Time breakdown:
Mechanical build 1 day
Reverse engineering servo board 0.5 days
Hooking up to Android phone + writing some visualization code 0.5 days
Blogging about it 🙂 0.5 days
Total: 2.5 days

Future Plans – Q Learning

My plan is to hang him loosely upright by a piece of string, and then make a neural network in tensor flow to control him to try to get him to stand full upright, but not having to deal with recovering from a collapsed lying-down position.

Specifically, I want to get him to balance upright using Q learning.  One thing I’m worried about is the sheer amount of time required to physically do each tests.  When you have a scenario where each test takes a long time compared to the compute power, this just screams out for Bayesian learning.   So…  Bayesian Q-parameter estimation?  Is there such a thing?  A 10 second google search doesn’t find anything.  Or Bayesian policy network tuning?    I need to have a think about it 🙂

Lie Detector

I put together a ‘lie detector’ testing for galvanic skin response.

I didn’t work.  I tested various obvious different ideas, such as looking at variances from a sliding window mean etc, but didn’t get anywhere.

It does light up if I hyperventilate though, which is er, useful?  It is also, interestingly, lights up when my daughter uses it and shouts out swear words, which she finds highly amusing.  I think it’s just detecting her jerking her hand around though.  She doesn’t exactly sit still.


I used an op-amp to magnify the signal 200 times analogue-y (er, as opposed to digitally..), but I now wonder if I could use a high resolution (e.g. 40bit) digital to analog converter directly, and do more processing in software.

Perhaps even use a neural network to train to train it to detect lies.

I did order a 40bit AD evaluation board from TI, but haven’t had the chance to actually use it yet.


Electronics for children

I’ve been trying to introduce my daughter, 6 years old, to electronics.  I started her on the Velleman MK100 Electronic Christmas Tree which went fairly smoothly.

Then we progressed to a Velleman MK127 Microbug which was a lot more difficult.

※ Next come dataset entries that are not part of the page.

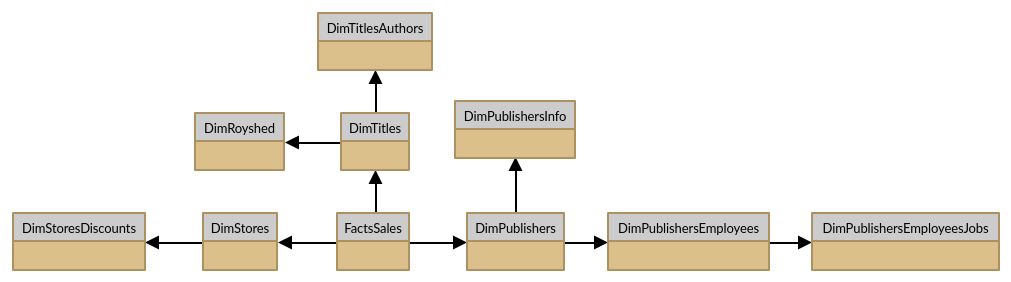
<!DOCTYPE html>
<html lang="en">
<head>
<meta charset="utf-8">
<title>Sales snowflake schema</title>
<style>
:root {
  --paper: #ffffff;
  --ink: #000000;
  --head: #cccccc;
  --body: #dcc08b;
  --edge: #ad9162;
}
* { box-sizing: border-box; }
html, body { margin: 0; overflow: hidden; background: var(--paper); }
.schema {
  position: relative;
  width: 1011px;
  height: 282px;
  overflow: hidden;
  background: var(--paper);
  color: var(--ink);
  font: 13px/26px Lato, "Open Sans", sans-serif;
  letter-spacing: -0.1px;
}
.links { position: absolute; inset: 0; display: block; }
.links line { stroke: var(--ink); stroke-width: 2; }
.links use { fill: var(--ink); }
.table {
  position: absolute;
  left: var(--x);
  top: var(--y);
  width: var(--w);
  height: 59px;
  border: 2px solid var(--edge);
  border-radius: 1px;
  background: var(--body);
}
.table h2 {
  margin: 0;
  height: 28px;
  padding-top: 1px;
  border-bottom: 2px solid var(--edge);
  background: var(--head);
  font: inherit;
  text-align: center;
  white-space: nowrap;
}
</style>
</head>
<body>
<main class="schema">
  <svg class="links" width="1011" height="282" viewBox="0 0 1011 282" aria-hidden="true">
    <defs>
      <polygon id="arrowhead" points="0,0 -14,-7 -14,7"/>
    </defs>
    <line x1="376" y1="113" x2="376" y2="80"/>
    <use href="#arrowhead" transform="translate(375.5 70) rotate(-90)"/>
    <line x1="342" y1="143" x2="296" y2="143"/>
    <use href="#arrowhead" transform="translate(285 142.5) rotate(180)"/>
    <line x1="376" y1="213" x2="376" y2="180"/>
    <use href="#arrowhead" transform="translate(375.5 170) rotate(-90)"/>
    <line x1="516" y1="213" x2="516" y2="168"/>
    <use href="#arrowhead" transform="translate(515.5 157) rotate(-90)"/>
    <line x1="203" y1="243" x2="156" y2="243"/>
    <use href="#arrowhead" transform="translate(145 242.5) rotate(180)"/>
    <line x1="337" y1="243" x2="288" y2="243"/>
    <use href="#arrowhead" transform="translate(278 242.5) rotate(180)"/>
    <line x1="408" y1="243" x2="456" y2="243"/>
    <use href="#arrowhead" transform="translate(467 242.5)"/>
    <line x1="564" y1="243" x2="598" y2="243"/>
    <use href="#arrowhead" transform="translate(608 242.5)"/>
    <line x1="768" y1="243" x2="802" y2="243"/>
    <use href="#arrowhead" transform="translate(812 242.5)"/>
  </svg>

  <section class="table" style="--x:317px;--y:12px;--w:116px"><h2>DimTitlesAuthors</h2></section>
  <section class="table" style="--x:194px;--y:112px;--w:91px"><h2>DimRoyshed</h2></section>
  <section class="table" style="--x:340px;--y:112px;--w:70px"><h2>DimTitles</h2></section>
  <section class="table" style="--x:454px;--y:100px;--w:122px"><h2>DimPublishersInfo</h2></section>
  <section class="table" style="--x:12px;--y:212px;--w:134px"><h2>DimStoresDiscounts</h2></section>
  <section class="table" style="--x:202px;--y:212px;--w:76px"><h2>DimStores</h2></section>
  <section class="table" style="--x:336px;--y:212px;--w:74px"><h2>FactsSales</h2></section>
  <section class="table" style="--x:466px;--y:212px;--w:99px"><h2>DimPublishers</h2></section>
  <section class="table" style="--x:607px;--y:212px;--w:163px"><h2>DimPublishersEmployees</h2></section>
  <section class="table" style="--x:811px;--y:212px;--w:189px"><h2>DimPublishersEmployeesJobs</h2></section>
</main>
</body>
</html>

The problem with these kits is that beginners will make mistakes that will be unable to recover from.  Not only that, but they don’t explain how they work so you can’t debug them or understand what you are doing.

On top of that, the bots can be outright hackish – for example, requiring you to scrap the edge of the motors, and then solder the chasis of the motor directly to the board at an angle!   And this is even more difficult than it sounds, since the motor is highly magnetic and so requires a steady strong hand to keep the soldering iron still.

This was the result:

Notice the four wires from the motor. This was because we put the motors in the wrong way around, despite following the instructions. So I had to reverse the motors. This sort of repair is probably beyond a child. But worse:

Notice the yellow and white wires? This is another repair job after finding that the light sensitive resistor had broken the bottom of the board and was not making a proper connection. Pretty much impossible to detect this for a novice or if you didn’t have a voltmeter.

I’m not sure what the solution is. In the past I’ve used various non-soldering electronics kits, but they all have their own disadvantages.


Self Balancing Robot

This was my first electronics project – a simple self-balancing robot.

The wheels and chassis are from a toy truck.  Onto that I salotaped a breadboard with two Light-Dependant-Resistors, attached in series.  On one end I feed 5V, on the other end, ground.  This gives a voltage divider.  And in the middle I connect that to a resistor and a capacitor in parallel.  This gives me a Proportional Derivative signal (out of a PID controller).

This means that we can read off the current ratio of brightness that the two LDRs see, then add on to that signal the rate at which they are changing.  This helps prevent driving the motors too fast when we already moving rapidly towards the balancing point.

We then read this analog voltage on the Arduino, and use it to control the direction of the motors.

There is a huge amount of gear slop which is why it can only barely balance.